Navigating Ethical Dilemmas in Education in Emergencies (EIE): A Compendium of Vignettes for Research & Practice
Despite careful planning and preparation to initiate Education in Emergencies (EiE) research and programming in crisis-affected contexts, often unforeseen challenges emerge. Uncertainty about these challenges necessitates researchers and practitioners to develop the knowledge, skills, and attitudes to be adaptive and responsive to emerging dilemmas. These challenges are questions of positionality, identity, power, purpose, and individual and collective commitments to research, program participants, and communities. And yet, researchers and practitioners rarely have opportunities to formally learn about, reflect on, and plan for the inevitable ethical challenges that emerge while conducting fieldwork and education programming in crisis- and conflict-affected settings. This is particularly worrisome for individuals new to EiE who frequently find work in some of the most difficult situations with minimal experience and mentorship to navigate the challenges that arise.
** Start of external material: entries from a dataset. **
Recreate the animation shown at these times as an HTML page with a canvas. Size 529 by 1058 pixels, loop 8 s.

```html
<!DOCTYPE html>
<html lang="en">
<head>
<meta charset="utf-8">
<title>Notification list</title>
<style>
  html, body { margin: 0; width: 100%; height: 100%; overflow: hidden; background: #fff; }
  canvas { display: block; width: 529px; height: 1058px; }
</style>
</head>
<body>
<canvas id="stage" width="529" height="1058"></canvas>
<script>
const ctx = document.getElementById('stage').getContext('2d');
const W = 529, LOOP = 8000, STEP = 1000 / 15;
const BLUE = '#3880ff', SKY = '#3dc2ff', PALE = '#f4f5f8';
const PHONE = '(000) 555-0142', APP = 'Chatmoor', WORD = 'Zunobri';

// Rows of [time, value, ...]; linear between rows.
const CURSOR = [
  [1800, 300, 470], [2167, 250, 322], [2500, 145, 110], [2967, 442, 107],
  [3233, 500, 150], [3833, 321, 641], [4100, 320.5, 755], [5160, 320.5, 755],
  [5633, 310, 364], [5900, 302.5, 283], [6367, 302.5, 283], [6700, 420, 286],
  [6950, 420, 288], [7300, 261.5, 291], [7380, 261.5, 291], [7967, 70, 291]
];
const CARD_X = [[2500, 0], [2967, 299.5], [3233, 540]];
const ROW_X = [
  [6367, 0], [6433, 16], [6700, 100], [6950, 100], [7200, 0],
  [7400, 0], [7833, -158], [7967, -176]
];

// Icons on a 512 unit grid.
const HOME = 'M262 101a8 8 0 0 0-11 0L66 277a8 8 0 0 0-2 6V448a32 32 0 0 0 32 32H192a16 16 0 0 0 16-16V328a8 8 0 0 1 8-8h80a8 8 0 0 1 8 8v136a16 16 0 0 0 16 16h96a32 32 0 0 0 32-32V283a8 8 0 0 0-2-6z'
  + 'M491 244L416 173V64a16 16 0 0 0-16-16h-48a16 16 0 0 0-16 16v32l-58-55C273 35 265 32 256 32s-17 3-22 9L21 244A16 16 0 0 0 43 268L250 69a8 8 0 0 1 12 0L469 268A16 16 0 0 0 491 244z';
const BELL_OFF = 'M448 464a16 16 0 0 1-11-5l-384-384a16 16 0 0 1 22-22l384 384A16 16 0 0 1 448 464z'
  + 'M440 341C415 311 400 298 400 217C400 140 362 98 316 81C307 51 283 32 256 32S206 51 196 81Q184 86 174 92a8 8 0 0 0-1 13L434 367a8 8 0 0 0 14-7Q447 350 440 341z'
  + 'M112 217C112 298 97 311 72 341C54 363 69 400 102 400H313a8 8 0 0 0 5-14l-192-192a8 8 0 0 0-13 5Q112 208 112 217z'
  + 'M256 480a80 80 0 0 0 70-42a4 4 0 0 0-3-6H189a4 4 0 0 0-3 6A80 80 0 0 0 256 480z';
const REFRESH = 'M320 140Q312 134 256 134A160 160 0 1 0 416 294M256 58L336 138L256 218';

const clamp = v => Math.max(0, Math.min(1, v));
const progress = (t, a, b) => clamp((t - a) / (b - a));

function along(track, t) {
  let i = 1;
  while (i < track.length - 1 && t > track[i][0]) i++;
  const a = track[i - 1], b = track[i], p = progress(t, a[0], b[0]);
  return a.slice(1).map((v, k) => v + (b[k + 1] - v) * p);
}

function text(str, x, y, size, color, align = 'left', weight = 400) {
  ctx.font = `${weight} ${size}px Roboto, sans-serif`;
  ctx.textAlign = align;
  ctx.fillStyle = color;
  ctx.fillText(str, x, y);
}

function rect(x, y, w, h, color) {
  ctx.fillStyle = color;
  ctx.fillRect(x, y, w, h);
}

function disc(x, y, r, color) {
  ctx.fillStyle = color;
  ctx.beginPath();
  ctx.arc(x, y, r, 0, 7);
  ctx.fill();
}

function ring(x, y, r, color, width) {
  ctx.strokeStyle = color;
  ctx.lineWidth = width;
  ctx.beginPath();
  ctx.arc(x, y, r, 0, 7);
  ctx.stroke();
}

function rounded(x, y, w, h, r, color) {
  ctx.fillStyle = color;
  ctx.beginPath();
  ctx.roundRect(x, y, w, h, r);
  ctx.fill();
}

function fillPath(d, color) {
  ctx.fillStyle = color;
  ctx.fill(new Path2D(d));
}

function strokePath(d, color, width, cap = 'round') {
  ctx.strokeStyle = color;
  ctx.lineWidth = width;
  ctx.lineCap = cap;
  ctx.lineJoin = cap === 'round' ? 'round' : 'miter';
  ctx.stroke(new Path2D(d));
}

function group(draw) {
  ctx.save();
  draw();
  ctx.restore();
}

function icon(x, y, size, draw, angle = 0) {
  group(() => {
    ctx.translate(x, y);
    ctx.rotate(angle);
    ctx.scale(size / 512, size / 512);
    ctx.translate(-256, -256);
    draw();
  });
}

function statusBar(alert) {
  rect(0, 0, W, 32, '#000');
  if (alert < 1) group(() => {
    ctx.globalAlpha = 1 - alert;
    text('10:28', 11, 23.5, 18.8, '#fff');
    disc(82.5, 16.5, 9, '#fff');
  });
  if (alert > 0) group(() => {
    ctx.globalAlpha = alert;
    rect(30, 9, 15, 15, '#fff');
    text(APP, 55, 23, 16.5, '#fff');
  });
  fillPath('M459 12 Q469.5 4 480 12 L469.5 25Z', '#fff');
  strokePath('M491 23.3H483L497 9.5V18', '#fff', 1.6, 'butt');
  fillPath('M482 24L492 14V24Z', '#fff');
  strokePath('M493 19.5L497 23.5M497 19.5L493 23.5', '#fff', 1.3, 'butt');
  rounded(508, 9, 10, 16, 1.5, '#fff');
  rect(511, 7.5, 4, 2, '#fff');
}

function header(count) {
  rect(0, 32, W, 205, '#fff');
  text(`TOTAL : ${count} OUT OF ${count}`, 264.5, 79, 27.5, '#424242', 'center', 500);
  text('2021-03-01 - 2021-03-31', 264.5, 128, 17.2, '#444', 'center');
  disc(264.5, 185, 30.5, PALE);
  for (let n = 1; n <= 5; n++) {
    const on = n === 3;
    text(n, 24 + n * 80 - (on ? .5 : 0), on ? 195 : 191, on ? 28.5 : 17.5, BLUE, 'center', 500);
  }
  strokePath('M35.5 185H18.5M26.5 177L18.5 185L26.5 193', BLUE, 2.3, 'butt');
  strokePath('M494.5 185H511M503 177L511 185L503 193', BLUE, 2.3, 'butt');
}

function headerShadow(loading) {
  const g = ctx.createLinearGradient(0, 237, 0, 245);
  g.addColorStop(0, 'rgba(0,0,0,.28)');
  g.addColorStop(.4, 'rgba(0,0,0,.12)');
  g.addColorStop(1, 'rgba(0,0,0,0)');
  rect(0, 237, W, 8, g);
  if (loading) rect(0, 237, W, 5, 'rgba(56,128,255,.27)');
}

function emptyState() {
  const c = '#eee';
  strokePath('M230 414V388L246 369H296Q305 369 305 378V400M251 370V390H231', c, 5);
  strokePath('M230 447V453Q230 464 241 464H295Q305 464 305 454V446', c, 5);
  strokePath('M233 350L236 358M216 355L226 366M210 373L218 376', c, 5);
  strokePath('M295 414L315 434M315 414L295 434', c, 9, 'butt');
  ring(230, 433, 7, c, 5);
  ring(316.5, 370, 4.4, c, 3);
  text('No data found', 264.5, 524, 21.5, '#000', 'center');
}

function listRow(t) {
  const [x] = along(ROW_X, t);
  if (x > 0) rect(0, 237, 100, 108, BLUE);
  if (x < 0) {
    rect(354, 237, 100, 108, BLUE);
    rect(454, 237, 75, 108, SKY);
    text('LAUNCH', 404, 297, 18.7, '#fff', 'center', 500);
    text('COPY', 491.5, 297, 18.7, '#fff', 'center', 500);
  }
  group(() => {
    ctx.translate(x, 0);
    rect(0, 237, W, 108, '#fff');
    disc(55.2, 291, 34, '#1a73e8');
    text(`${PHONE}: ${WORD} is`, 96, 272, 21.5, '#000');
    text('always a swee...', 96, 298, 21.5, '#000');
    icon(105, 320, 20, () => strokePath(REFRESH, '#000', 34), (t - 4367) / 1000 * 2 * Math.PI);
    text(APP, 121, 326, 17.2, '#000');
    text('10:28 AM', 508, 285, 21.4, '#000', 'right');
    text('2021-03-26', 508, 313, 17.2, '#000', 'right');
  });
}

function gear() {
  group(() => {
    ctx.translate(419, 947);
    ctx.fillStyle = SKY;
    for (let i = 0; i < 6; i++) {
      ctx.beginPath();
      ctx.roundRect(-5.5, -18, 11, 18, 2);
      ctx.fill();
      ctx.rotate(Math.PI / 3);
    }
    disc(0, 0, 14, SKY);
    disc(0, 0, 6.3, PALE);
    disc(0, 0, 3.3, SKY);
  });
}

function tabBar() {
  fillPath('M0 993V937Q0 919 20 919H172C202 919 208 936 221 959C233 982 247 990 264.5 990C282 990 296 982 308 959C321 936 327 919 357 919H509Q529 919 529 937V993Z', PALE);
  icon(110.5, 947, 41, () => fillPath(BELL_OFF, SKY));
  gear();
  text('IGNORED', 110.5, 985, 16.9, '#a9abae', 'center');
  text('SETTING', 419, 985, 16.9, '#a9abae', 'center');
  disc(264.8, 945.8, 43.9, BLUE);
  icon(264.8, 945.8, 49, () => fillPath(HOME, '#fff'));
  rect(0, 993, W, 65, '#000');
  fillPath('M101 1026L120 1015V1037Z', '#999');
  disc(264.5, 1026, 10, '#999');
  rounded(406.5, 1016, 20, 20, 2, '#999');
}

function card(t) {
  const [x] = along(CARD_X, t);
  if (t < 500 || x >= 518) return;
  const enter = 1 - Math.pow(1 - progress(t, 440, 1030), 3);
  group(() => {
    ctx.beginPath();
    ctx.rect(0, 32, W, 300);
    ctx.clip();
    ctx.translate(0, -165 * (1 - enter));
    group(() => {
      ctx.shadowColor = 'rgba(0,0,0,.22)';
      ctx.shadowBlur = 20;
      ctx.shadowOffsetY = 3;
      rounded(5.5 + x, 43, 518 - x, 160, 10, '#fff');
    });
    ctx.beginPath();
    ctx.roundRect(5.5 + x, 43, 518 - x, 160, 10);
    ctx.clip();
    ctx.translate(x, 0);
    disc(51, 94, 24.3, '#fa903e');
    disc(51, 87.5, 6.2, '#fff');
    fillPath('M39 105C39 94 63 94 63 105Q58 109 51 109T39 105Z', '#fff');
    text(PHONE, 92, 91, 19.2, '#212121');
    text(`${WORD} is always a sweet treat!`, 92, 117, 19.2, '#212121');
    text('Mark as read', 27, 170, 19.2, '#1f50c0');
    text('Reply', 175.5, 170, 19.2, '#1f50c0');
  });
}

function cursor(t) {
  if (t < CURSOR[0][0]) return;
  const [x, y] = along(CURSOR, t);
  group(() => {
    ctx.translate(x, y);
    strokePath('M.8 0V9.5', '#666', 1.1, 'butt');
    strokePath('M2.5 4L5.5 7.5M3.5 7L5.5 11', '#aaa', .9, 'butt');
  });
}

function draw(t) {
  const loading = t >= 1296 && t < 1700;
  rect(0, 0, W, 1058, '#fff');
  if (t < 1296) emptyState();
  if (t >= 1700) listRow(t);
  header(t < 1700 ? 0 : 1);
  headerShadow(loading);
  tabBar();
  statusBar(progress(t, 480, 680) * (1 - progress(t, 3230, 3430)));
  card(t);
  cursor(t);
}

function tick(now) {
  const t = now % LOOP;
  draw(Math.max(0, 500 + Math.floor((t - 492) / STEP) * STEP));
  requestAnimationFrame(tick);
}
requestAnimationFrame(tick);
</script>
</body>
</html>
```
To bridge this gap, a group of researchers, practitioners, and graduate students contributed to a curated collection of 18 short vignettes based on the real-life challenges and ethical dilemmas they faced while completing education in emergencies-related work across a number of world regions, including the following countries: Colombia, Democratic Republic of Congo, Ecuador, Egypt, Ethiopia, Indonesia, Iraq, Jordan, Kenya, Lebanon, Libya, Mexico, Niger, Nigeria, Somalia, State of Palestine, Syria, Tanzania, Turkey, Uganda, and Yemen. By integrating real-life scenarios, this compendium aims to strengthen and support emerging and future researchers and practitioners’ skills to identify, reflect on, and mitigate current and future ethical dilemmas accompanying educational research and programming in crisis- and conflict-affected settings.
This compendium of vignettes was created to:
- Highlight the range of issues, dilemmas, and opportunities that researchers and practitioners need to consider beyond day-to-day data collection and programmatic activities as they prepare to conduct fieldwork and program activities in crisis- and conflict-affected settings.
- Illustrate through real-life scenarios the many challenges that can arise and help participants think through and plan for constructive strategies and solutions that mitigate harm to participants and themselves.
- Enable opportunities for individuals to learn and reflect on how their identities, institutional affiliations, and other positionalities influence research and programming on education in crisis- and conflict-affected settings.
- Provide instructors and trainers with a handy guidance note to accompany the vignettes.